Given the above mentioned amounts, our investigation leads to the conclusion that, while many deliberately accuse that during the 2004-2009 period the debt increased by €119.6 billion, this actually grew only by €26.8 billion. An increase that in time of a profound international crisis (2008-2009) was justifiable in the effort to mitigate recession.
The EU / Eurostat was not blameless
The major changes in statistics made by the government of G. Papandreou in 2009-2010 led to a fundamental revision of Greece’s fiscal data maintained by the EU for some twenty years back. As a result, our history became binding and the basis for all programs/MOUs that followed. Now the public debt and deficit have become an incriminating narrative about the past of our country. This seems to have been with the “eulogies” of the EU, led by objectives to penalize the “bad boy”, Greece, which continuously created and creates problems to the eurozone.
The danger with the revised statistics is that the criteria, on which the entry of Greece to the eurozone took place, were base on wrong calculations, since the deficit was not below 3% of GDP, as the older data attested. In addition, the public debt too did not present the downward trend evidenced by the old data. The new EU, OECD and IMF statistics show today that, during the critical three years prior to the entry of Greece to the eurozone, the deficit averaged 5.2% of GDP, whereas in 2002 it was 6%. These negative indicators about the deficit and public debt are warning bells and, at a period of intense relations between Greece and the EU, they may become a weapon in the hands of those, who do not wish our stay in the eurozone.
Public debt comparison between the 1996-03 and the 2004-09 periods
According to the data presented above (see also the analysis in the table), the real annual growth of the public debt, during the Karamanlis government, averaged €5 billion annually.
During the Simitis governments, the debt increased from €92.1 billion, in January 1996, to €187.6, in April 2004. From the resulting difference of €95.5 billion, the public debt due to borrowings of the K. Mitsotakis government should be deducted, while the debt transfers made to the Karamanlis government should be added. The increase of the debt of the 1981-1995 period is apportioned by 75% to the PASOK governments and by 25% to the ND government. Of the latter, the accruing interest payments amounted to €14.2 billion.

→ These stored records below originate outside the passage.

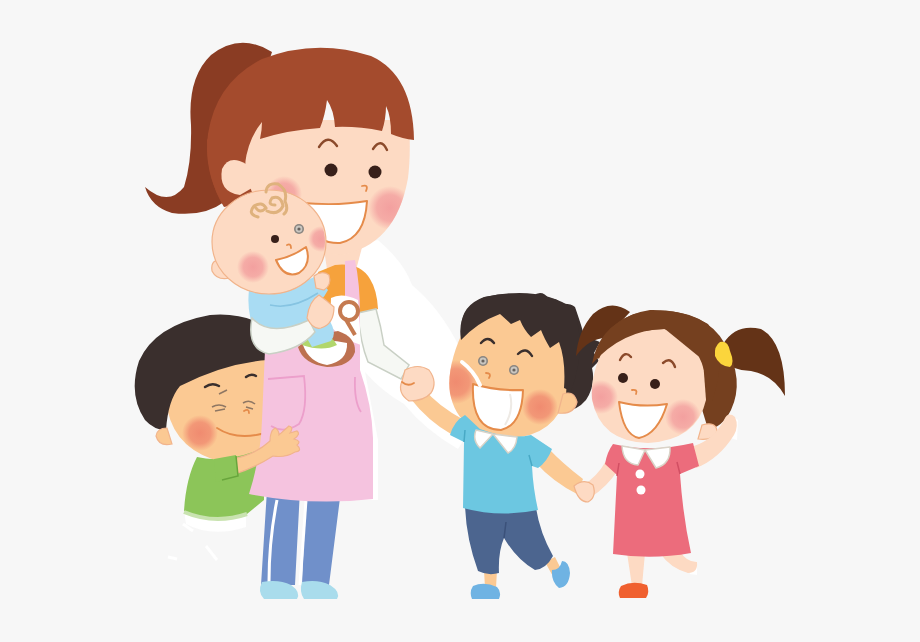
<!DOCTYPE html>
<html lang="en">
<head>
<meta charset="utf-8">
<title>Carer with four children</title>
<style>
:root {
  --ground: #f7f7f7; --white: #fff; --skin: #fddac3; --tan: #fbc993; --outline: #e58b4a;
  --auburn: #a44b2d; --auburn-dark: #8a3c23; --black-hair: #3a2f2d; --brown-hair: #75401f; --brown-dark: #643317;
  --blush: #f3a09f; --blush-tan: #f08b70; --eye: #38201a; --brow: #8b4a2b;
  --pink: #f5c3df; --pink-line: #ec9fcb; --orange: #f6a23c; --jeans: #7090ca; --slipper: #a9dcec;
  --baby-blue: #a9dcf3; --green: #8cc559; --green-line: #68a53c; --aqua: #6cc7e1; --navy: #4c658f;
  --shoe-blue: #6fb3e3; --coral: #ec6c7c; --shoe-red: #f0602f; --bow: #fbd53c;
}
html, body { margin: 0; background: var(--ground); overflow: hidden; }
svg { display: block; width: 920px; height: 642px; }
.white { fill: var(--white); } .skin { fill: var(--skin); } .tan { fill: var(--tan); }
.auburn { fill: var(--auburn); } .auburn-dark { fill: var(--auburn-dark); }
.black-hair { fill: var(--black-hair); } .brown-hair { fill: var(--brown-hair); } .brown-dark { fill: var(--brown-dark); }
.pink { fill: var(--pink); } .orange { fill: var(--orange); } .jeans { fill: var(--jeans); } .slipper { fill: var(--slipper); }
.baby-blue { fill: var(--baby-blue); } .green { fill: var(--green); } .aqua { fill: var(--aqua); } .navy { fill: var(--navy); }
.shoe-blue { fill: var(--shoe-blue); } .coral { fill: var(--coral); } .shoe-red { fill: var(--shoe-red); } .bow { fill: var(--bow); }
.eye { fill: var(--eye); }
.smile { fill: var(--white); stroke: var(--outline); stroke-width: 2; stroke-linejoin: round; }
.line { fill: none; stroke: var(--outline); stroke-width: 1.8; stroke-linecap: round; }
.brow { fill: none; stroke: var(--brow); stroke-width: 2.4; stroke-linecap: round; }
.brow.dark { stroke: var(--black-hair); }
.edge { stroke: #f1b48c; stroke-width: 1.2; }
.sleeve { fill: #f6f8f4; stroke: #c9d0c5; stroke-width: 1.5; }
.collar { fill: var(--white); stroke: #d9d3c8; stroke-width: 1.5; stroke-linejoin: round; }
.pocket { fill: none; stroke: var(--pink-line); stroke-width: 1.8; }
</style>
</head>
<body>
<svg viewBox="0 0 920 642" role="img" aria-label="A smiling woman in a pink apron carries a baby and holds hands with three children">
  <defs>
    <radialGradient id="cheek">
      <stop offset="0" stop-color="var(--blush)"/><stop offset=".6" stop-color="var(--blush)" stop-opacity=".8"/><stop offset="1" stop-color="var(--blush)" stop-opacity="0"/>
    </radialGradient>
    <radialGradient id="cheek-tan">
      <stop offset="0" stop-color="var(--blush-tan)"/><stop offset=".6" stop-color="var(--blush-tan)" stop-opacity=".8"/><stop offset="1" stop-color="var(--blush-tan)" stop-opacity="0"/>
    </radialGradient>
    <clipPath id="woman-face"><path d="M245 120Q240 180 262 212Q290 250 340 255Q396 246 408 178Q411 155 409 120Z"/></clipPath>
    <clipPath id="baby-face"><ellipse cx="269" cy="242" rx="56" ry="51"/></clipPath>
    <clipPath id="boy-face"><path d="M466 325Q446 365 450 393Q458 436 510 438Q556 436 568 395L572 330Z"/></clipPath>
    <clipPath id="girl-face"><path d="M606 345Q590 372 592 399Q600 442 648 443Q700 440 708 390L702 345Z"/></clipPath>
    <g id="grey-eye"><circle r="5" fill="#8a8580"/><circle r="3.4" fill="#c9c6c0"/><circle r="1.6" fill="#69635e"/></g>
  </defs>

  <rect width="920" height="642" fill="var(--ground)"/>
  <g id="white-glow" class="white">
    <path d="M345 246L378 240Q404 262 412 285Q440 308 460 348L470 430L458 449Q425 430 404 404Q380 390 365 372L378 440V500H358Z"/>
    <path d="M184 510L246 512V527Q212 538 186 524Z"/>
    <path d="M168 557L177 559M206 546L217 560M183 524L193 531" fill="none" stroke="#fff" stroke-width="3"/>
    <path d="M728 412L738 420L737 440L724 436ZM686 560L697 562V575L690 574Z"/>
  </g>

  <g id="left-boy">
    <path class="tan" d="M166 400Q170 444 212 459Q245 462 270 445L268 350L180 370Z"/>
    <path class="black-hair" d="M268 360Q225 363 180 386Q168 400 166 430Q154 430 145 420Q128 395 139 361Q155 325 210 315Q243 312 270 328Z"/>
    <path class="tan edge" d="M167 428Q157 428 156 436Q159 447 172 444Z"/>
    <circle cx="200" cy="433" r="18" fill="url(#cheek-tan)"/>
    <path class="brow dark" d="M205 387Q212 382 219 386M246 377Q251 373 256 376"/>
    <path d="M212 407Q219 403 226 407M215 411L225 409M219 394L227 390M243 403Q249 399 255 404M246 407L253 409" fill="none" stroke="#8f7763" stroke-width="1.6"/>
    <path class="line" d="M244 411Q249 408 249 413M217 428Q235 440 261 434"/>
    <path class="green" d="M197 457Q225 464 264 448V500L247 514Q215 525 184 511Q186 478 197 457Z"/>
    <path d="M184 512Q215 525 247 514" fill="none" stroke="#c9e3b0" stroke-width="4"/>
  </g>

  <g id="woman">
    <path class="auburn-dark" d="M272 52Q240 32 211 55Q187 78 191 125Q192 162 184 187Q168 207 145 187Q151 207 172 213Q204 217 224 202L250 120Z"/>
    <path class="auburn" d="M245 80L207 140Q207 180 224 207L258 200L275 130Z"/>
    <path class="skin" d="M322 235L364 240L356 270L330 290Z"/>
    <path class="skin" d="M245 120Q240 180 262 212Q290 250 340 255Q396 246 408 178Q411 155 409 120Z"/>
    <g clip-path="url(#woman-face)">
      <circle cx="390" cy="208" r="22" fill="url(#cheek)"/>
      <circle cx="284" cy="194" r="18" fill="url(#cheek)"/>
    </g>
    <path class="auburn" d="M224 206Q203 172 208 134Q216 82 262 59Q316 38 371 56Q413 75 414 140Q403 139 391 134Q391 116 386 106Q386 119 382 131Q357 126 335 127Q334 110 327 100Q325 116 320 128Q288 130 260 139Q262 130 262 122Q248 139 245 164L243 194Z"/>
    <path class="skin" d="M246 164Q229 154 222 169Q218 192 240 195L252 188Z"/>
    <path class="brow" d="M319 147Q328 133 337 146M373 149Q381 137 387 150"/>
    <circle class="eye" cx="331" cy="170" r="6.5"/><circle class="eye" cx="375" cy="172" r="6.5"/>
    <path class="line" d="M362 186Q369 184 366 191"/>
    <path class="smile" d="M302 203Q339 206 367 201Q365 238 340 243Q320 244 302 225Z"/>

    <g id="woman-legs">
      <path class="jeans" d="M267 490H300L295 585H261ZM306 490H341L329 585H302Z"/>
      <path d="M277 500Q269 540 269 582" fill="none" stroke="#fff" stroke-width="3"/>
      <path d="M306 500L300 585" fill="none" stroke="#fff" stroke-width="3"/>
      <path class="slipper" d="M262 582Q279 579 291 585Q301 592 297 599H264Q257 592 262 582ZM302 582Q318 579 330 585Q341 592 337 599H304Q299 592 302 582Z"/>
    </g>

    <path class="orange" d="M318 272L335 265Q360 262 370 279Q377 290 378 309L360 316L325 315Z"/>
    <path class="sleeve" d="M358 313L376 309Q381 326 384 345L409 365L401 379L368 362Q360 342 358 313Z"/>
    <path class="pink" d="M345 261L355 260Q360 284 360 314L360 370Q372 405 373 438V499Q310 506 249 494Q261 456 262 420L265 350L310 326L345 300Z"/>
    <path class="white" d="M331 298Q342 292 358 300L361 345Q342 339 330 326Z"/>
    <path class="pocket" d="M268 379L304 376Q308 410 299 424Q284 434 271 426M355 377Q354 402 361 412"/>
    <g id="apron-print">
      <path d="M338 331Q356 337 355 352Q350 367 327 367Q303 364 298 347Q310 336 338 331Z" fill="#bd7150"/>
      <path class="white" d="M303 345Q323 337 347 343Q348 361 327 365Q309 362 303 345Z"/>
      <path d="M302 345Q305 334 318 338Q331 333 337 345Q323 352 302 345Z" fill="#b1d66c"/>
      <circle cx="349" cy="311" r="9" fill="#fff" stroke="#c57a50" stroke-width="4"/>
      <path d="M345 318L355 335" stroke="#c57a50" stroke-width="4"/>
    </g>
  </g>

  <g id="left-boy-arm">
    <path class="tan edge" d="M232 459Q255 455 270 441Q270 431 275 428Q279 430 279 435L289 426Q294 427 290 433L297 431Q301 434 294 439Q302 441 297 445Q303 451 295 452Q285 458 273 456Q256 467 235 474Z"/>
    <path class="green" d="M214 459L236 455L238 477L216 482Z"/>
    <path d="M236 456L238 476L222 480" fill="none" stroke="var(--green-line)" stroke-width="1.5"/>
  </g>

  <g id="baby">
    <path class="baby-blue" d="M249 290Q280 295 316 276L328 290Q322 302 310 308L328 318Q338 333 331 341L312 347L301 328L258 338Q246 316 249 290Z"/>
    <path d="M270 305Q292 310 318 293" fill="none" stroke="#86c4e2" stroke-width="1.5"/>
    <path class="skin edge" d="M314 276Q322 270 329 275Q332 285 324 290L316 288Z"/>
    <path class="sleeve" d="M252 318Q270 338 309 320L315 332Q300 350 269 354Q246 349 252 318Z"/>
    <path class="skin edge" d="M307 318Q309 301 319 295Q326 300 334 307Q334 324 321 328Q313 330 307 318Z"/>
    <path class="skin edge" d="M224 260Q210 258 212 271Q217 281 230 278Z"/>
    <ellipse class="skin edge" cx="269" cy="242" rx="57" ry="52"/>
    <g clip-path="url(#baby-face)">
      <circle cx="253" cy="267" r="16" fill="url(#cheek)"/><circle cx="321" cy="239" r="13" fill="url(#cheek)"/>
    </g>
    <path d="M258 217Q247 214 254 206Q262 201 266 208Q260 214 256 208M267 211Q278 216 283 206Q281 195 272 198Q267 205 275 205M266 192Q267 182 278 184Q288 190 285 201Q289 210 284 214" fill="none" stroke="#dfb27d" stroke-width="3" stroke-linecap="round"/>
    <circle class="eye" cx="275" cy="239" r="4"/><use href="#grey-eye" x="299" y="229"/>
    <path class="line" d="M287 245Q291 243 291 248"/>
    <path class="smile" d="M276 260Q292 257 306 247Q312 264 299 273Q284 279 276 260Z"/>
  </g>

  <g id="middle-boy">
    <path class="tan" d="M410 398L424 389Q438 406 464 420L451 434Q428 421 410 398Z"/>
    <path class="skin edge" d="M405 370Q418 363 429 370Q438 382 431 393Q424 401 409 401Q397 393 402 381Z"/>
    <path class="line" d="M402 382Q408 387 414 383"/>
    <path class="black-hair" d="M462 336Q457 307 484 297Q510 291 533 296Q542 289 549 299Q558 298 561 304Q570 303 575 307Q583 330 584 336L600 342L594 353L599 361L592 368Q596 385 586 400Q575 413 560 410L546 360Z"/>
    <path class="tan" d="M466 325Q446 365 450 393Q458 436 510 438Q556 436 566 395L568 365L560 330L490 310Z"/>
    <g clip-path="url(#boy-face)">
      <circle cx="456" cy="382" r="22" fill="url(#cheek-tan)"/><circle cx="540" cy="407" r="18" fill="url(#cheek-tan)"/>
    </g>
    <path class="black-hair" d="M461 340Q456 309 485 297Q540 285 574 309Q587 350 571 391L564 388Q566 361 559 342L550 348Q544 338 541 330L531 337Q524 330 520 320L511 324L500 314Q478 322 461 340Z"/>
    <path class="tan edge" d="M563 394Q574 390 577 402Q574 415 558 413Z"/>
    <path class="brow dark" d="M481 343Q488 335 494 343M518 354Q526 346 532 356"/>
    <use href="#grey-eye" x="483" y="361"/><use href="#grey-eye" x="514" y="370"/>
    <path class="line" d="M486 373Q492 373 489 378"/>
    <path class="smile" d="M473 384Q496 391 523 390Q522 425 501 430Q471 430 473 384Z"/>
    <path d="M462 362Q474 371 480 385" fill="none" stroke="#fff" stroke-width="4" stroke-linecap="round"/>
    <path d="M510 394Q514 410 505 425" fill="none" stroke="#eeeae5" stroke-width="2"/>
    <path class="tan" d="M535 462L548 448Q562 463 583 479L577 494Q553 482 535 462Z"/>
    <path class="tan" d="M484 570H497L496 588H485ZM545 562L555 557L563 573L555 580Z"/>
    <path class="shoe-blue" d="M473 586Q484 581 497 587Q502 592 499 599H472Q469 592 473 586ZM552 570Q560 570 562 561Q569 561 570 573Q569 587 559 588Q551 582 552 570Z"/>
    <path class="navy" d="M465 505L536 508Q540 533 553 556Q546 569 535 570Q517 560 504 538Q498 552 499 573Q488 576 478 571Q466 538 465 505Z"/>
    <path d="M504 538L506 522" stroke="#3b517a" stroke-width="1.5"/>
    <path class="aqua" d="M465 415L480 429Q510 440 531 435L552 449Q547 462 538 468L532 466Q533 488 538 510Q500 518 463 508L464 442L450 435Q454 421 465 415Z"/>
    <path d="M464 442L465 430M532 466L529 455" stroke="#48a9c5" stroke-width="1.5"/>
    <path class="collar" d="M476 430L493 434L480 448Q472 440 476 430ZM493 434L517 437Q516 449 508 453Z"/>
  </g>

  <g id="girl">
    <path class="brown-dark" d="M630 312Q611 298 593 314Q578 331 576 356Q589 338 606 338Z"/>
    <path class="brown-dark" d="M723 344Q736 323 761 329Q785 342 785 396Q773 375 751 371Q733 371 723 360Z"/>
    <path class="brown-hair" d="M594 358Q608 316 650 310Q706 309 725 344Q745 380 731 410Q722 428 708 429L690 370Z"/>
    <path class="skin" d="M606 345Q590 372 592 399Q600 442 648 443Q697 440 706 400L703 360L665 329Q628 330 606 345Z"/>
    <g clip-path="url(#girl-face)">
      <circle cx="601" cy="397" r="17" fill="url(#cheek)"/><circle cx="683" cy="417" r="18" fill="url(#cheek)"/>
    </g>
    <path class="brown-hair" d="M592 364Q598 328 634 314Q675 304 708 324Q729 351 712 402L706 407Q710 365 690 344Q679 332 664 329Q622 330 592 364Z"/>
    <path class="skin edge" d="M702 425Q716 421 717 431Q714 441 698 439Z"/>
    <path class="bow" d="M720 342Q728 340 730 351Q735 363 730 367Q719 366 715 356Q714 346 720 342Z"/>
    <path class="brow" d="M620 360Q625 350 631 357M663 363Q671 356 675 367"/>
    <circle class="eye" cx="623" cy="378" r="5"/><circle class="eye" cx="655" cy="384" r="5"/>
    <path class="line" d="M632 390Q638 389 636 394"/>
    <path class="smile" d="M619 402Q642 408 667 404Q658 434 639 438Q623 435 619 402Z"/>
    <path class="skin" d="M606 461L618 470Q607 487 591 497L582 486Q597 477 606 461Z"/>
    <path class="skin edge" d="M574 486Q584 478 593 485Q597 497 588 502Q578 502 574 486Z"/>
    <path class="skin" d="M694 446Q713 440 724 420Q728 411 735 417Q739 426 734 435Q719 459 696 468Z"/>
    <path class="skin" d="M627 553H645L642 586H632ZM660 553L680 551Q686 562 697 562Q698 573 688 573Q670 568 660 553Z"/>
    <path class="shoe-red" d="M621 586Q633 580 647 585Q650 592 646 598H620Q617 592 621 586Z"/>
    <path class="coral" d="M613 444Q650 453 693 443L699 466L680 474Q683 517 691 553Q652 560 613 554L617 475L605 464Q607 452 613 444Z"/>
    <path d="M617 476L619 463M680 474L677 462" stroke="#d24f63" stroke-width="1.5"/>
    <path class="collar" d="M622 446L645 450L638 465Q623 464 622 446ZM645 450L670 447Q671 464 656 468Z"/>
    <circle class="white" cx="640" cy="474" r="4.5"/><circle class="white" cx="641" cy="490" r="4.5"/>
  </g>
</svg>
</body>
</html>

Therefore, the adjusted increase of debt during the Simitis government was €99.6 billion.
Thus, the comparison of the two periods (1996-03 and 2004-09) shows that, during the Karamanlis government, the annual increase of public debt was €5 billion, while in the Simitis government €12 billion. These nominal amounts demonstrate that the annual increase of the public debt, over the Simitis time, was running at a rate of nearly 2.5 times greater than that of the Karamanlis time. However, a fairer comparison of the amounts ought to be made as a percentage of GDP. Hence, during the Karamanlis period, the annual increase of the public debt was 2.3% of GDP, while over the Simitis period 8.6% of GDP. Consequently, the comparison shows that, during the Simitis government, the annual increase of the public debt was almost four times greater than during the Karamanlis government.
1 Debt statistics are from the EU AMECO data bank.